The Denver Post
Some of the most consequential fights over Colorado government finance in the coming years won’t happen at the state legislature or at the ballot box, but in a courtroom, where fiscal conservatives and business groups are contesting government fees of as little as 20 cents.
In Aspen, a taxpayer advocacy group is fighting a 20-cent surcharge on grocery bags in a lawsuit that’s now gone all the way to the Colorado Supreme Court.
At the state government level, a small business coalition is arguing that the secretary of state’s office for decades has been illegally using business filing fees to finance a slew of unrelated government services.
And — perhaps most significantly — the TABOR Foundation is challenging the constitutionality of a $264 million hospital fee that generates another $264 million in matching funds from the federal government to pay for uncompensated care.
At issue in each of these cases is a seemingly simple question: What’s the difference between a tax and a fee?
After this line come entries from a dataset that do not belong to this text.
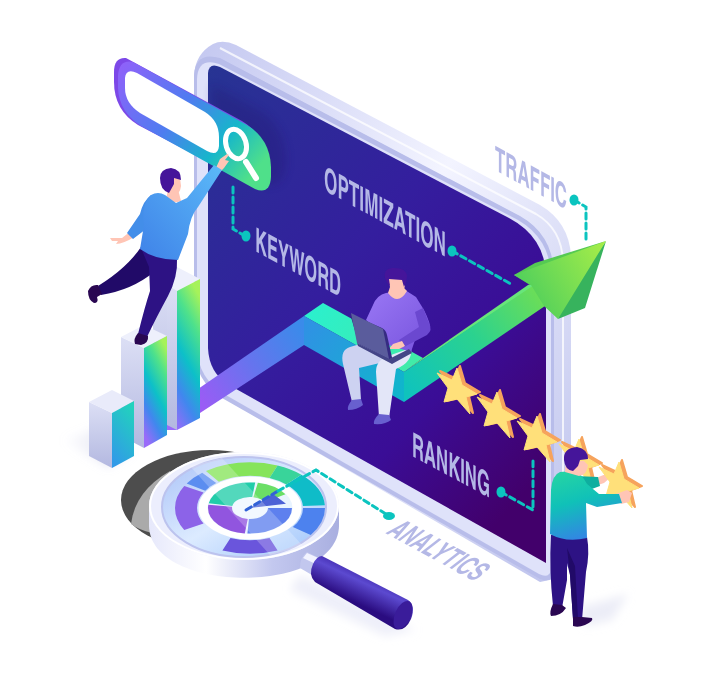
<!DOCTYPE html>
<html lang="en">
<head>
<meta charset="utf-8">
<title>Search optimization illustration</title>
<style>
:root{--white:#fff;--lavender:#b4b8e6;--teal:#0bc4bf;--hair:#45159a;--hair-dark:#32107c;--skin:#ffc5b5;--pants:#2d1284;--pants-dark:#210a68;--shoe:#2a0752;--star:#ffe07a;--star-edge:#f6a35c;--frame:#dfe2fa;--frame-edge:#b8bdea}
html,body{margin:0;background:var(--white);overflow:hidden}
svg{display:block}
.label{font-family:"TeX Gyre Heros Cn","Liberation Sans",sans-serif;font-weight:700;font-size:34px;fill:var(--lavender)}
.dash{fill:none;stroke:var(--teal);stroke-width:3;stroke-dasharray:6 4;stroke-linecap:round}
.dot{fill:var(--teal)}
.skin{fill:var(--skin)}
.hair{fill:var(--hair)}
.pants{fill:var(--pants)}
.pants-dark{fill:var(--pants-dark)}
.shoe{fill:var(--shoe)}
.seg{fill:none}
</style>
</head>
<body>
<svg width="720" height="683" viewBox="0 0 720 683" role="img" aria-label="Isometric scene of search optimization with keyword, traffic, ranking and analytics">
<defs>
<linearGradient id="screen" x1="0" y1="0" x2=".75" y2="1"><stop offset="0" stop-color="#273493"/><stop offset=".45" stop-color="#341e9e"/><stop offset=".75" stop-color="#3a0d96"/><stop offset="1" stop-color="#42006b"/></linearGradient>
<linearGradient id="frame-side" x1="0" y1="0" x2="1" y2="1"><stop offset="0" stop-color="#c3c7f0"/><stop offset=".45" stop-color="#f3f4ff"/><stop offset="1" stop-color="#bcc1ec"/></linearGradient>
<linearGradient id="search" x1="0" y1="0" x2="1" y2=".7"><stop offset="0" stop-color="#9260fa"/><stop offset=".45" stop-color="#4f7cf0"/><stop offset=".75" stop-color="#16b6cb"/><stop offset="1" stop-color="#4fe08a"/></linearGradient>
<linearGradient id="ribbon-up" gradientUnits="userSpaceOnUse" x1="200" y1="400" x2="304" y2="330"><stop offset="0" stop-color="#9a5cf5"/><stop offset=".5" stop-color="#6674ee"/><stop offset="1" stop-color="#3a8bea"/></linearGradient>
<linearGradient id="ribbon-down" gradientUnits="userSpaceOnUse" x1="304" y1="330" x2="405" y2="390"><stop offset="0" stop-color="#2f92e4"/><stop offset="1" stop-color="#0fb6cb"/></linearGradient>
<linearGradient id="ribbon-rise" gradientUnits="userSpaceOnUse" x1="405" y1="390" x2="545" y2="285"><stop offset="0" stop-color="#0fc3bd"/><stop offset=".5" stop-color="#2bd28f"/><stop offset="1" stop-color="#74df50"/></linearGradient>
<linearGradient id="ribbon-top" gradientUnits="userSpaceOnUse" x1="304" y1="310" x2="430" y2="370"><stop offset="0" stop-color="#2af0cf"/><stop offset="1" stop-color="#44eaa2"/></linearGradient>
<linearGradient id="arrow" x1="0" y1=".5" x2="1" y2="0"><stop offset="0" stop-color="#4fcf5c"/><stop offset="1" stop-color="#a8ee48"/></linearGradient>
<linearGradient id="bar-front" x1=".7" y1="0" x2=".3" y2="1"><stop offset="0" stop-color="#a6f25a"/><stop offset=".22" stop-color="#4fe18b"/><stop offset=".5" stop-color="#0dc0c8"/><stop offset=".75" stop-color="#4187ee"/><stop offset="1" stop-color="#9a6bfa"/></linearGradient>
<linearGradient id="bar-small" x1=".7" y1="0" x2=".3" y2="1"><stop offset="0" stop-color="#22d2bd"/><stop offset="1" stop-color="#319ae8"/></linearGradient>
<linearGradient id="bar-side" x1="0" y1="0" x2="0" y2="1"><stop offset="0" stop-color="#dcdff5"/><stop offset="1" stop-color="#b3b8e0"/></linearGradient>
<linearGradient id="blue-shirt" x1="1" y1="0" x2="0" y2="1"><stop offset="0" stop-color="#5bb9f8"/><stop offset="1" stop-color="#3f82e8"/></linearGradient>
<linearGradient id="purple-shirt" x1="0" y1="0" x2="1" y2="1"><stop offset="0" stop-color="#9a78f5"/><stop offset="1" stop-color="#7753dd"/></linearGradient>
<linearGradient id="green-shirt" x1="0" y1="0" x2=".3" y2="1"><stop offset="0" stop-color="#28d6a1"/><stop offset=".5" stop-color="#10c1b8"/><stop offset="1" stop-color="#3188e2"/></linearGradient>
<linearGradient id="glass" x1="0" y1="0" x2="1" y2="1"><stop offset="0" stop-color="#a9c1f7"/><stop offset=".5" stop-color="#dcebff"/><stop offset="1" stop-color="#9dc3fa"/></linearGradient>
<linearGradient id="rim" x1="0" y1="0" x2="1" y2="0"><stop offset="0" stop-color="#e6e8fb"/><stop offset=".3" stop-color="#fff"/><stop offset=".65" stop-color="#c3c8ef"/><stop offset="1" stop-color="#a9afe0"/></linearGradient>
<linearGradient id="handle" gradientUnits="userSpaceOnUse" x1="368" y1="572" x2="354" y2="602"><stop offset="0" stop-color="#3d24a8"/><stop offset=".35" stop-color="#5c4ad0"/><stop offset="1" stop-color="#2a0c80"/></linearGradient>
<linearGradient id="shade"><stop offset="0" stop-color="#c9cbe6" stop-opacity="0"/><stop offset="1" stop-color="#c9cbe6" stop-opacity=".65"/></linearGradient>
<filter id="soft" x="-30%" y="-50%" width="160%" height="200%"><feGaussianBlur stdDeviation="5"/></filter>
<g id="star">
<path fill="var(--star-edge)" stroke="var(--star-edge)" stroke-width="2" stroke-linejoin="round" d="M3-24 8-7 23 2 12 6 16 23 3 8-10 11-6-4-17-19-2-12Z"/>
<path fill="var(--star)" stroke="var(--star)" stroke-linejoin="round" d="M0-22 5-5 20 4 9 7 13 24 0 9-13 12-9-2-20-17-5-10Z"/>
</g>
</defs>

<g id="floor-shadows" filter="url(#soft)">
<path fill="url(#shade)" d="M62 440 112 424 130 452 108 467Z"/>
<path fill="#dfe1f2" opacity=".6" d="M578 608 628 594 612 620 585 626Z"/>
<path fill="#e3e5f5" opacity=".6" d="M300 575 415 630 385 636 290 590Z"/>
</g>

<g id="board">
<path fill="url(#frame-side)" d="M194 76Q195 54 213 44Q223 39 236 45L540 205Q569 222 571 256V556Q570 570 554 579L540 582 225 399Q195 380 194 348Z"/>
<path fill="var(--frame-edge)" d="M194 76Q195 51 220 58L520 216Q552 234 554 272V574Q552 583 540 579L222 398Q195 381 194 348Z"/>
<path fill="var(--frame)" d="M197 79Q198 57 219 64L518 220Q549 238 551 274V570Q549 579 539 574L224 394Q198 378 197 348Z"/>
<path fill="url(#screen)" d="M208 73Q209 62 220 67L509 218Q545 237 546 276V563L229 385Q209 373 208 348Z"/>
<path fill="none" stroke="#fff" stroke-width="2" opacity=".75" d="M220 48 536 214Q562 229 563 262V566"/>
</g>

<g id="growth-arrow">
<path fill="url(#ribbon-up)" d="M198 389 304 316V345L200 413Z"/>
<path fill="url(#ribbon-top)" d="M304 316 323 303 423 358 404 372Z"/>
<path fill="url(#ribbon-down)" d="M304 316 404 372V402L304 345Z"/>
<path fill="#68e67a" d="M404 372 423 358 528 285 545 279Z"/>
<path fill="url(#ribbon-rise)" d="M404 372 534 285 546 290 545 306 404 402Z"/>
<path fill="#37b35d" d="M606 241 585 308 558 319 566 296Z"/>
<path fill="#55c953" d="M514 275 535 263 606 241 530 285Z"/>
<path fill="url(#arrow)" d="M606 241 514 275 531 285 544 306 558 319Z"/>
</g>

<g id="labels">
<text class="label" transform="matrix(1 .55 0 1 324 190)" textLength="122" lengthAdjust="spacingAndGlyphs">OPTIMIZATION</text>
<text class="label" transform="matrix(1 .54 0 1 255 251)" textLength="86" lengthAdjust="spacingAndGlyphs">KEYWORD</text>
<text class="label" transform="matrix(1 .55 0 1 495 170)" textLength="72" lengthAdjust="spacingAndGlyphs">TRAFFIC</text>
<text class="label" transform="matrix(1 .54 0 1 412 456)" textLength="78" lengthAdjust="spacingAndGlyphs">RANKING</text>
<text class="label" transform="matrix(1 .54 -.75 .58 385 533)" textLength="90" lengthAdjust="spacingAndGlyphs">ANALYTICS</text>
</g>

<g id="connectors">
<path class="dash" d="M233 187V229L245 236"/><ellipse class="dot" cx="246" cy="236" rx="4.5" ry="5.5"/>
<path class="dash" d="M452 251 511 284"/><ellipse class="dot" cx="452" cy="251" rx="4.5" ry="5.5"/>
<path class="dash" d="M574 200 586 207V240"/><ellipse class="dot" cx="574" cy="200" rx="4.5" ry="5.5"/>
<path class="dash" d="M501 492 533 510V461"/><ellipse class="dot" cx="501" cy="492" rx="4.5" ry="5.5"/>
</g>

<g id="search-bar">
<path fill="#20136e" opacity=".3" filter="url(#soft)" d="M212 85 262 112Q287 130 286 164 283 189 266 184L212 155Z"/>
<path fill="#7c48e8" d="M114 72Q114 57 126 58L242 121Q262 133 265 155L260 189 138 125Q114 110 114 82Z"/>
<path fill="url(#search)" d="M118 76Q119 59 133 62L247 125Q270 139 271 167V177Q270 195 255 189L141 126Q119 112 118 88Z"/>
<path fill="#fff" d="M125 78Q126 68 137 73L205 112Q219 121 219 137V146Q218 157 207 151L140 113Q125 103 125 88Z"/>
<path fill="none" stroke="#fff" stroke-width="6" stroke-linecap="round" d="M246 162 256 178"/>
<ellipse cx="236" cy="144" rx="10" ry="15" transform="rotate(-17 236 144)" fill="none" stroke="#fff" stroke-width="5"/>
</g>

<g id="bar-chart">
<path fill="url(#bar-side)" d="M153 279 177 290V430L153 418Z"/>
<path fill="#eef0fc" d="M153 279 177 267 200 279 177 291Z"/>
<path fill="url(#bar-front)" d="M177 291 200 279V418L177 430H167V420H177Z"/>
<path fill="url(#bar-side)" d="M167 285 177 291V430L167 425Z"/>
<path fill="url(#bar-side)" d="M121 337 144 348V448L121 436Z"/>
<path fill="#eef0fc" d="M121 337 144 325 167 336 144 348Z"/>
<path fill="url(#bar-front)" d="M144 348 167 336V435L144 448Z"/>
<path fill="url(#bar-side)" d="M89 402 112 413V468L89 456Z"/>
<path fill="#e9ebfa" d="M89 402 112 390 134 401 112 413Z"/>
<path fill="url(#bar-small)" d="M112 413 134 401V456L112 468Z"/>
</g>

<g id="reaching-man">
<path class="skin" d="M131 231 122 238 110 238 112 241 118 241 116 244Q123 244 136 236Z"/>
<path fill="#438ee9" d="M151 195Q143 201 140 214L127 233 133 239 150 226 160 208Z"/>
<path class="pants-dark" d="M141 247Q127 268 98 286L101 295Q132 290 154 272L172 253Z"/>
<path class="shoe" d="M98 285Q91 284 88 291 88 300 94 303 99 303 97 297L102 294Z"/>
<path class="pants" d="M141 248 177 259Q178 277 168 296 156 318 147 337L138 334Q145 306 150 291L149 267Z"/>
<path class="shoe" d="M138 333 148 336Q149 343 141 345L135 344Q133 339 138 333Z"/>
<path class="skin" d="M168 189H178L181 201Q173 204 166 200ZM215 170 220 159 227 154 229 155 225 160 229 161 224 168 219 173Z"/>
<path fill="url(#blue-shirt)" d="M151 195Q158 191 165 195L176 203 187 198 214 165 222 170 198 207Q190 216 188 234L178 260Q155 260 140 249L144 225Q141 205 151 195Z"/>
<path class="skin" d="M165 178H180L181 186Q180 195 173 194 166 192 165 178Z"/>
<path class="hair" d="M160 178Q160 169 171 168 181 169 181 180L174 178 174 184 169 193Q160 190 160 178Z"/>
</g>

<g id="laptop-man">
<path fill="#cdd2f1" d="M374 340 350 347Q340 350 343 364L352 402 361 400 359 368 384 362Z"/>
<path fill="#6860cf" d="M352 400 361 399 363 405Q357 410 348 410 347 406 352 400Z"/>
<path fill="#e3e6f8" d="M411 348Q413 362 396 369L389 418 379 417 376 372Q376 360 388 356Z"/>
<path fill="#6860cf" d="M379 414 389 415 391 420Q385 425 374 424 373 420 379 414Z"/>
<path fill="url(#purple-shirt)" d="M386 293Q377 295 373 305L366 320 380 333 382 343 411 352 416 337 430 329Q431 324 424 310L416 297 405 290Z"/>
<path fill="#6b48d0" d="M415 312 419 327 399 340 404 347 427 335Q433 330 429 323L423 308Z"/>
<path class="skin" d="M390 287H403L407 291Q398 306 388 293ZM402 341 393 344 389 349 399 349 405 346Z"/>
<path class="skin" d="M388 277H405V286Q403 295 397 295 390 294 388 277Z"/>
<path class="hair" d="M385 278Q383 269 392 268 405 267 407 275 407 282 404 287L402 280 389 279 390 286Q387 284 385 278Z"/>
<path fill="#352b82" d="M350 314 382 328Q386 330 387 335L393 362 359 344Z"/>
<path fill="#5a5c9c" d="M351 313 383 329 389 359 357 343Z"/>
<path fill="#444587" d="M389 359 409 349 412 353 392 364 358 346 357 343Z"/>
</g>

<g id="rating-stars">
<use href="#star" x="457" y="390"/><use href="#star" x="497" y="414"/><use href="#star" x="537" y="438"/><use href="#star" x="579" y="461"/>
</g>

<g id="rating-man">
<path class="skin" d="M596 478 606 474 611 477 604 483 598 485Z"/>
<path fill="#0fae9f" d="M576 476 598 477 600 486 578 494Z"/>
<use href="#star" x="619" y="484"/>
<path class="pants" d="M551 535 587 537Q590 553 586 572L582 620 573 619 570 575 567 563 567 580 562 608 553 606Q549 570 551 535Z"/>
<path class="pants-dark" d="M567 548 570 575 573 619 578 619 575 566Z"/>
<path class="shoe" d="M553 604 562 605 566 608Q561 616 551 616 549 612 553 604ZM573 617 582 617 592 618Q594 621 585 625 578 628 573 626Z"/>
<path class="skin" d="M616 494 627 490 632 493 629 502 621 504Z"/>
<path fill="url(#green-shirt)" d="M560 472Q552 475 551 490L550 534Q566 543 587 538L586 503 597 507 622 503 619 494 599 494 587 484Q582 474 574 471Z"/>
<path class="skin" d="M566 461H584L588 465Q587 475 579 476L565 472Z"/>
<path class="hair" d="M564 460Q563 448 577 447 588 449 588 459L580 460 578 466 573 471Q565 470 564 460Z"/>
</g>

<g id="analytics-lens">
<ellipse cx="210" cy="500" rx="89" ry="50" fill="#4d4d4d"/>
<path fill="#aaa" d="M131 524Q135 491 170 471L200 540 152 533Q139 530 131 524Z"/>
<path fill="url(#rim)" d="M149 504V526C151 595 337 595 339 526V504Z"/>
<ellipse cx="244" cy="506" rx="95" ry="54" fill="#eceefd"/>
<ellipse cx="244" cy="506" rx="94" ry="53" fill="none" stroke="#fff" stroke-width="2"/>
<ellipse cx="244" cy="507" rx="82" ry="50" fill="url(#glass)" stroke="#bcc3ee" stroke-width="2"/>
<g id="donut-chart" transform="matrix(1 0 0 .61 250 508)">
<g class="seg" stroke-width="22">
<circle r="64" pathLength="100" stroke="#0fbcc8" stroke-dasharray="12 88" stroke-dashoffset="13"/>
<circle r="64" pathLength="100" stroke="#4d82ee" stroke-dasharray="10 90"/>
<circle r="64" pathLength="100" stroke="#6a55dc" stroke-dasharray="12 88" stroke-dashoffset="-19"/>
<circle r="64" pathLength="100" stroke="#8c63e8" stroke-dasharray="16 84" stroke-dashoffset="-42"/>
<circle r="64" pathLength="100" stroke="#5b8df0" stroke-dasharray="5 95" stroke-dashoffset="-59"/>
<circle r="64" pathLength="100" stroke="#86e45b" stroke-dasharray="16 84" stroke-dashoffset="-65"/>
<circle r="64" pathLength="100" stroke="#39d49a" stroke-dasharray="6 94" stroke-dashoffset="-81"/>
</g>
<circle r="47" fill="#e9f4ff" stroke="#fff" stroke-width="9"/>
<g class="seg" stroke-width="24">
<circle r="30" pathLength="100" stroke="#5e80ee" stroke-dasharray="26 74"/>
<circle r="30" pathLength="100" stroke="#9155df" stroke-dasharray="25 75" stroke-dashoffset="-27"/>
<circle r="30" pathLength="100" stroke="#22cda9" stroke-dasharray="24 76" stroke-dashoffset="-53"/>
<circle r="30" pathLength="100" stroke="#6bdf66" stroke-dasharray="13 87" stroke-dashoffset="-78"/>
</g>
<circle r="17" fill="#eef6ff"/>
<path fill="#4c62d6" d="M0 0 23-23 36-7Z"/>
</g>
<path fill="#fff" opacity=".22" d="M190 466 222 458 303 546 270 555Z"/>
<path class="dash" stroke="#3a5ed8" style="stroke:#3162d7" d="M246 510 278 491"/>
<path class="dash" d="M278 491 316 470 389 516"/><ellipse class="dot" cx="389" cy="516" rx="6" ry="4"/>
<path fill="#c2c7ee" d="M307 552 325 561 317 578 300 568Q300 557 307 552Z"/>
<path fill="#f2f3ff" d="M307 553 325 561 322 567 303 558Z"/>
<path fill="url(#handle)" d="M322 556 408 600Q416 606 411 619 405 632 395 629L315 582Q308 575 313 564 317 556 322 556Z"/>
<ellipse cx="403" cy="615" rx="8" ry="15" transform="rotate(24 403 615)" fill="#3a1c9a"/>
</g>
</svg>
</body>
</html>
But no matter how small some of the contested fees are, the answer could have wide-ranging consequences for taxpayers and virtually every level of Colorado government.